Topper (1937)

Topper (Norman Z. McLeod, 1937) Amazing that this one hasn't crossed my path before.  The original author, Thorne Smith, was responsible for the source of I Married a Witch, which was an odd twee dip into the supernatural, dark cauldron division.  Topper is considerably lighter—airier in spirit—much more screwball comedy-oriented, especially given its send-up of the priveleged class.  

George and Marion Kirby (Cary Grant, Constance Bennett) are idle-rich folk, who after a night and day of irresponsible living cannot escape an irresponsible death by taking a corner too fast in their roadster and crashing into a tree.  They don't survive, although they do walk away from the accident, but merely as ghosts, fading in and out of reality—a sort of supernatural version of an extended drunk.  "Well for once in our ... Well, for once, we're stuck," says George with clarity and a little regret.  The couple decide then and there to do a good deed—taking on, as guardian angels, their banker Cosmo Topper (played by scene-stealer Roland Young), hen-pecked by his restrictive wife (Billie Burke).  He lives a carefully-managed, tightly-scheduled life of quiet desperation, yearning to breathe free, or at least have a little fun now and again.  The Kirbys provide him with the ghost of a chance and, although initially stumbling with the opportunity, he learns to embrace it, dealing with the disappearances, the levitation's and the other miracles that his ambassadors to a better life provide him.

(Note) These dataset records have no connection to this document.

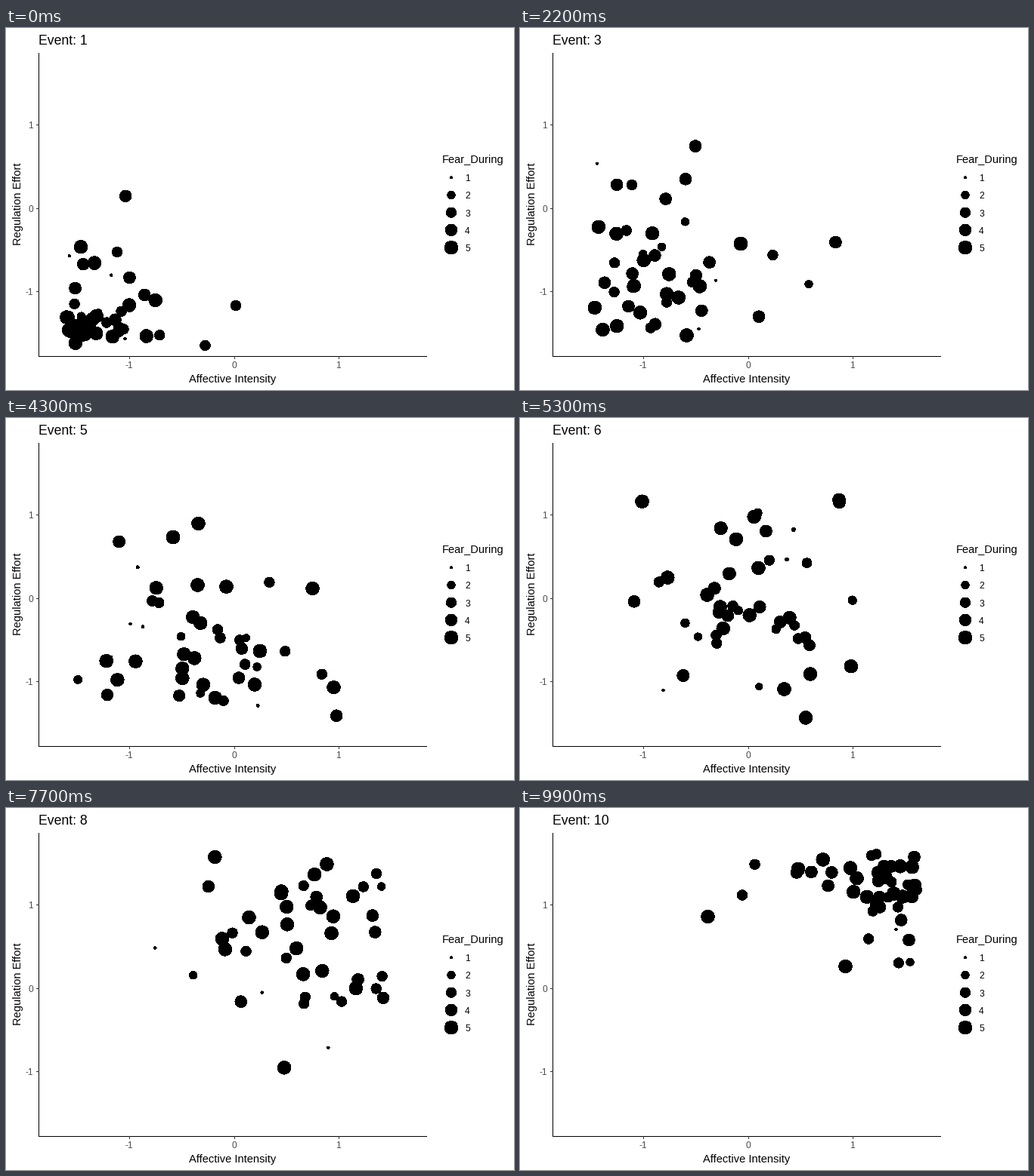
A matplotlib script that plays this animation: 672x480 px, repeating every 10 s.

```python
import numpy as np
import matplotlib.pyplot as plt
from matplotlib.animation import FuncAnimation

W, H, DPI = 672, 480, 96
EVENTS, STEPS, DOTS = 10, 11, 46
FRAMES = (EVENTS - 1) * STEPS + 1
PT = 72 / DPI
LIMIT = 1.7

plt.rcParams["font.family"] = "Liberation Sans"
rng = np.random.default_rng(7)


def dot_size(fear):
    """Dot size in mm, with its area growing with fear."""
    return 1 + 5 * np.sqrt((fear - 1) / 4)


def area(size):
    """Marker area in square points for a dot size in mm."""
    return ((2.845 * size + .4) * PT) ** 2


def to_px(xy):
    return np.array([301.5, 238.7]) + xy * np.array([138.4, -110.5])


def make_poses():
    """Ratings on a bounded scale, drifting from the low to the high corner."""
    habit = rng.normal(size=(DOTS, 2))
    fresh = rng.normal(size=(EVENTS, DOTS, 2))
    drift = np.linspace(-.92, .92, EVENTS)[:, None, None]
    return LIMIT * np.tanh(drift + .5 * (.6 * habit + .8 * fresh))


def make_sizes():
    """Each dot keeps a usual fear level and strays by one step at most."""
    usual = rng.choice([2, 3, 4, 5], DOTS, p=[.15, .25, .2, .4])
    stray = rng.integers(-1, 2, (EVENTS, DOTS))
    return dot_size(np.clip(usual + stray, 1, 5))


POSES, SIZES = make_poses(), make_sizes()

fig = plt.figure(figsize=(W / DPI, H / DPI), dpi=DPI, facecolor="white")
ax = fig.add_axes([0, 0, 1, 1])
ax.set(xlim=(0, W), ylim=(H, 0))
ax.axis("off")


def label(x, y, s, size=9, color="black", **kw):
    return ax.text(x, y, s, fontsize=size, color=color, va="baseline", **kw)


def line(x, y, color="black"):
    ax.plot(x, y, color=color, lw=PT, antialiased=False,
            solid_capstyle="butt", zorder=3)


def dots(xy, size):
    return ax.scatter(xy[:, 0], xy[:, 1], s=area(size), c="black",
                      linewidths=0, antialiased=False, zorder=2)


# Axes
line([43, 43], [33, 435])
line([43, 556], [435, 435])
for v in (-1, 0, 1):
    px, py = to_px(np.array([v, v]))
    line([px, px], [435, 438], "#333333")
    line([40, 43], [py, py], "#333333")
    label(px, 451, str(v), color="#4d4d4d", ha="center")
    label(36, py + 5, str(v), color="#4d4d4d", ha="right")

title = label(43, 22, "", 13.2)
label(300, 470, "Affective Intensity", 11, ha="center")
label(20, 233, "Regulation Effort", 11, ha="center",
      rotation=90, rotation_mode="anchor")

# Legend
levels = np.arange(1, 6)
rows = 198.3 + 23.2 * (levels - 1)
label(577, 179, "Fear_During", 11)
dots(np.column_stack([np.full(5, 589), rows]), dot_size(levels))
for n, y in zip(levels, rows):
    label(607, y + 5, str(n))

cloud = dots(to_px(POSES[0]), SIZES[0])


def update(k):
    i = min(k // STEPS, EVENTS - 2)
    f = k / STEPS - i
    cloud.set_offsets(to_px((1 - f) * POSES[i] + f * POSES[i + 1]))
    cloud.set_sizes(area((1 - f) * SIZES[i] + f * SIZES[i + 1]))
    title.set_text(f"Event: {round(1 + k / STEPS)}")
    return cloud, title


anim = FuncAnimation(fig, update, frames=FRAMES, interval=100,
                     repeat=True, repeat_delay=0, blit=False)
plt.show()
```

It's from 1937, but the effects work is still pretty amazing—combinations of split-screens, double exposures, fade-in's, crash-edits, blue-screen and invisible wire-work.  Even though the ghost-tricks have been done (and...done to Death), some of them are still startling (how DID they do that thing with the dogs?!).  Clever and fun, and variations of the theme, so they don't over-use the same effect over and over again.

Nice cast, too.   Hard to believe this was Grant's first foray into the light comedy stance that would be his signature style for the rest of his career (Hollywood hadn't discovered this yet?) and studio stalwarts like Eugene Pallette, Alan Mowbray, and Arthur Lake (he'd become Dagwood in the "Blondie" movie series) making the most of their scenes.  There's even a brief musical interlude with Hoagy Carmichael!

Inventively realized by Norman Z. McLeod, who (having directed the Marx Brothers) knew how to get out of the way of performers and tighten things up for the movies, Topper is delightful, smart of concept and word, ingenious in execution, and a genuine this life or the next.

No comments: